“It’s exciting because we have found an apple that actually gets better the longer you store it,” said Martin’s president Kevin Martin. “Some apples get worse for wear after a while but the Red Prince stays crisp and the flavour actually gets better with time.”
The Red Prince apple was discovered in 1994 in an orchard located on the German/Holland border in a small town called Weert. The farm’s owners noticed one of their apple trees had produced a beautiful red apple among a sea of green apples. At the time, they believed it was a gift from Mother Nature and later discovered that it had been developed through the natural crossing of two varieties: the Jonathan and the Golden Delicious.
In 2001, Irma and Marius Botden, co-owners of Global Fruit in Thornbury, planted their first Red Prince trees in Ontario.
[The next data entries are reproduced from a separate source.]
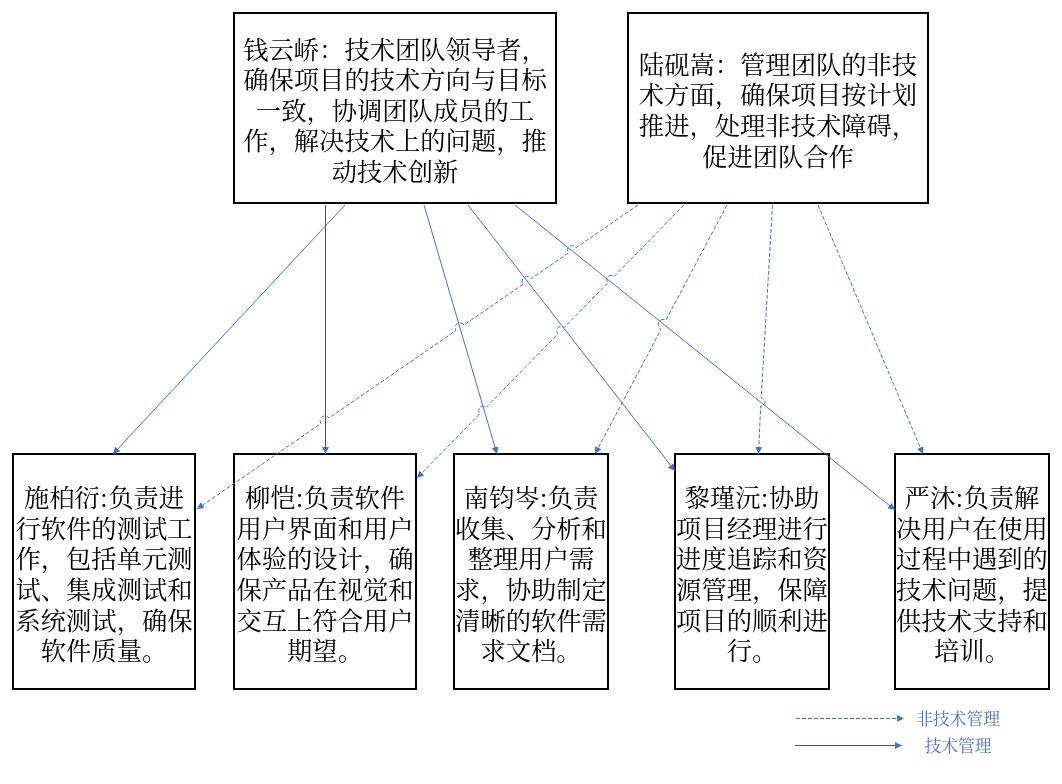
<!DOCTYPE html>
<html lang="zh-CN">
<head>
<meta charset="utf-8">
<title>团队组织结构</title>
<style>
:root {
  --paper: #ffffff;
  --ink: #000000;
  --link: #4472c4;
  --link-dark: #4a5263;
}
* { box-sizing: border-box; margin: 0; padding: 0; }
html, body { width: 1062px; height: 784px; overflow: hidden; background: var(--paper); }
.chart {
  position: relative;
  width: 1062px;
  height: 784px;
  overflow: hidden;
  font-family: "Noto Serif CJK SC", "Noto Serif CJK JP", serif;
  color: var(--ink);
}
.node {
  position: absolute;
  display: flex;
  align-items: center;
  justify-content: center;
  border: 2px solid var(--ink);
  font-size: 25.3px;
  line-height: 30.6px;
  text-align: center;
  white-space: nowrap;
  text-spacing-trim: space-all;
}
.lead { top: 12px; height: 192px; padding-top: 2px; }
.member { top: 453px; height: 237px; padding-top: 3px; }
.lead-technical { left: 233px; width: 324px; }
.lead-management { left: 627px; width: 302px; }
.testing { left: 12px; width: 184px; }
.design { left: 233px; width: 184px; }
.requirements { left: 453px; width: 156px; }
.progress { left: 674px; width: 156px; }
.support { left: 894px; width: 156px; }
.links { position: absolute; left: 0; top: 0; }
.links path, .links line { fill: none; stroke: var(--link); stroke-width: 1; marker-end: url(#arrow); }
.links .dashed { stroke-dasharray: 4 2; }
.links .upright { stroke: var(--link-dark); }
.links marker path { fill: var(--link); stroke: none; marker-end: none; }
.legend {
  position: absolute;
  left: 908px;
  top: 705px;
  width: 100px;
  display: flex;
  flex-direction: column;
  color: var(--link);
  font-size: 16.8px;
  line-height: 27px;
  text-align: center;
  list-style: none;
}
</style>
</head>
<body>
<main class="chart">
  <section class="node lead lead-technical"><p>钱云峤：技术团队领导者，<br>确保项目的技术方向与目标<br>一致，协调团队成员的工<br>作，解决技术上的问题，推<br>动技术创新</p></section>
  <section class="node lead lead-management"><p>陆砚嵩：管理团队的非技<br>术方面，确保项目按计划<br>推进，处理非技术障碍，<br>促进团队合作</p></section>

  <section class="node member testing"><p>施柏衍:负责进<br>行软件的测试工<br>作，包括单元测<br>试、集成测试和<br>系统测试，确保<br>软件质量。</p></section>
  <section class="node member design"><p>柳恺:负责软件<br>用户界面和用户<br>体验的设计，确<br>保产品在视觉和<br>交互上符合用户<br>期望。</p></section>
  <section class="node member requirements"><p>南钧岑:负责<br>收集、分析和<br>整理用户需<br>求，协助制定<br>清晰的软件需<br>求文档。</p></section>
  <section class="node member progress"><p>黎瑾沅:协助<br>项目经理进行<br>进度追踪和资<br>源管理，保障<br>项目的顺利进<br>行。</p></section>
  <section class="node member support"><p>严沐:负责解<br>决用户在使用<br>过程中遇到的<br>技术问题，提<br>供技术支持和<br>培训。</p></section>

  <svg class="links" width="1062" height="784" viewBox="0 0 1062 784" aria-hidden="true">
    <defs>
      <marker id="arrow" markerUnits="userSpaceOnUse" markerWidth="8" markerHeight="8" refX="7" refY="4" orient="auto">
        <path d="M0 0.5L7 4L0 7.5Z"/>
      </marker>
    </defs>
    <g class="technical">
      <line x1="345" y1="205" x2="113" y2="454"/>
      <line class="upright" x1="325.5" y1="205" x2="325.5" y2="454"/>
      <line x1="424" y1="205" x2="497" y2="454"/>
      <line x1="468" y1="205" x2="675" y2="471"/>
      <line x1="515" y1="205" x2="895" y2="510"/>
    </g>
    <g class="non-technical">
      <path class="dashed" d="M638 205L576 247.7A4 4 0 0 0 568 253.3L531 278.8A4 4 0 0 0 523 284.3L464 325A4 4 0 0 0 456 330.5L329 418A4 4 0 0 0 321 423.5L197 509"/>
      <path class="dashed" d="M684 205L614 276.6A4 4 0 0 0 608 282.7L564 327.7A4 4 0 0 0 558 333.8L486 407.5A4 4 0 0 0 480 413.6L417 478"/>
      <path class="dashed" d="M727 205L666 320A4 4 0 0 0 661 329.5L595 454"/>
      <path class="dashed" d="M772.5 205L761.2 398A4 4 0 0 1 760.7 406L758.5 454"/>
      <line class="dashed" x1="818" y1="205" x2="923" y2="454"/>
    </g>
    <g class="legend-samples">
      <line class="dashed" x1="796" y1="718.5" x2="904" y2="718.5"/>
      <line class="upright" x1="795" y1="745.5" x2="902" y2="745.5"/>
    </g>
  </svg>

  <ul class="legend">
    <li>非技术管理</li>
    <li>技术管理</li>
  </ul>
</main>
</body>
</html>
Nine years later, as exclusive growers in Canada, they, alongside the staff at Martin’s Family Fruit Farm who are helping to market the product, are excited to introduce the Red Prince apple to Canadians.
Recognized for its red skin, rich with antioxidants according to Martin, the Red Prince has inherited a number of characteristics from its ‘parents’: the sweetness and juiciness of the Golden Delicious and the crispness and tanginess of the Jonathan.
The biggest challenge with marketing a new apple however is the hurdle of getting people to change their eating habits, said Martin.
“People will go into a store and pick up a Macintosh because it’s familiar. They’ve tried Macintosh, they like Macintosh. Why try something new?” he explained. “It’s our job to get people to pick it up for the first time. Once they do we are confident that they will like it.”
To raise awareness about the new product, the team of marketers at both farms have developed something called the 30 Day Civility Challenge, which encourage people to do a kind act for someone else every day.
“The theme of the civility challenge goes along with the prince idea,” explained Martin. “It can be tough to create a brand around food but we think by encouraging people to do good things and eat a healthy, local product, we can’t really go wrong.”
The Red Prince apple is currently sold in Sobey’s, Loblaw and Longo’s stores in Ontario, as well as locally at Martin’s Family Fruit Farm and the St. Jacobs Farmers’ Market.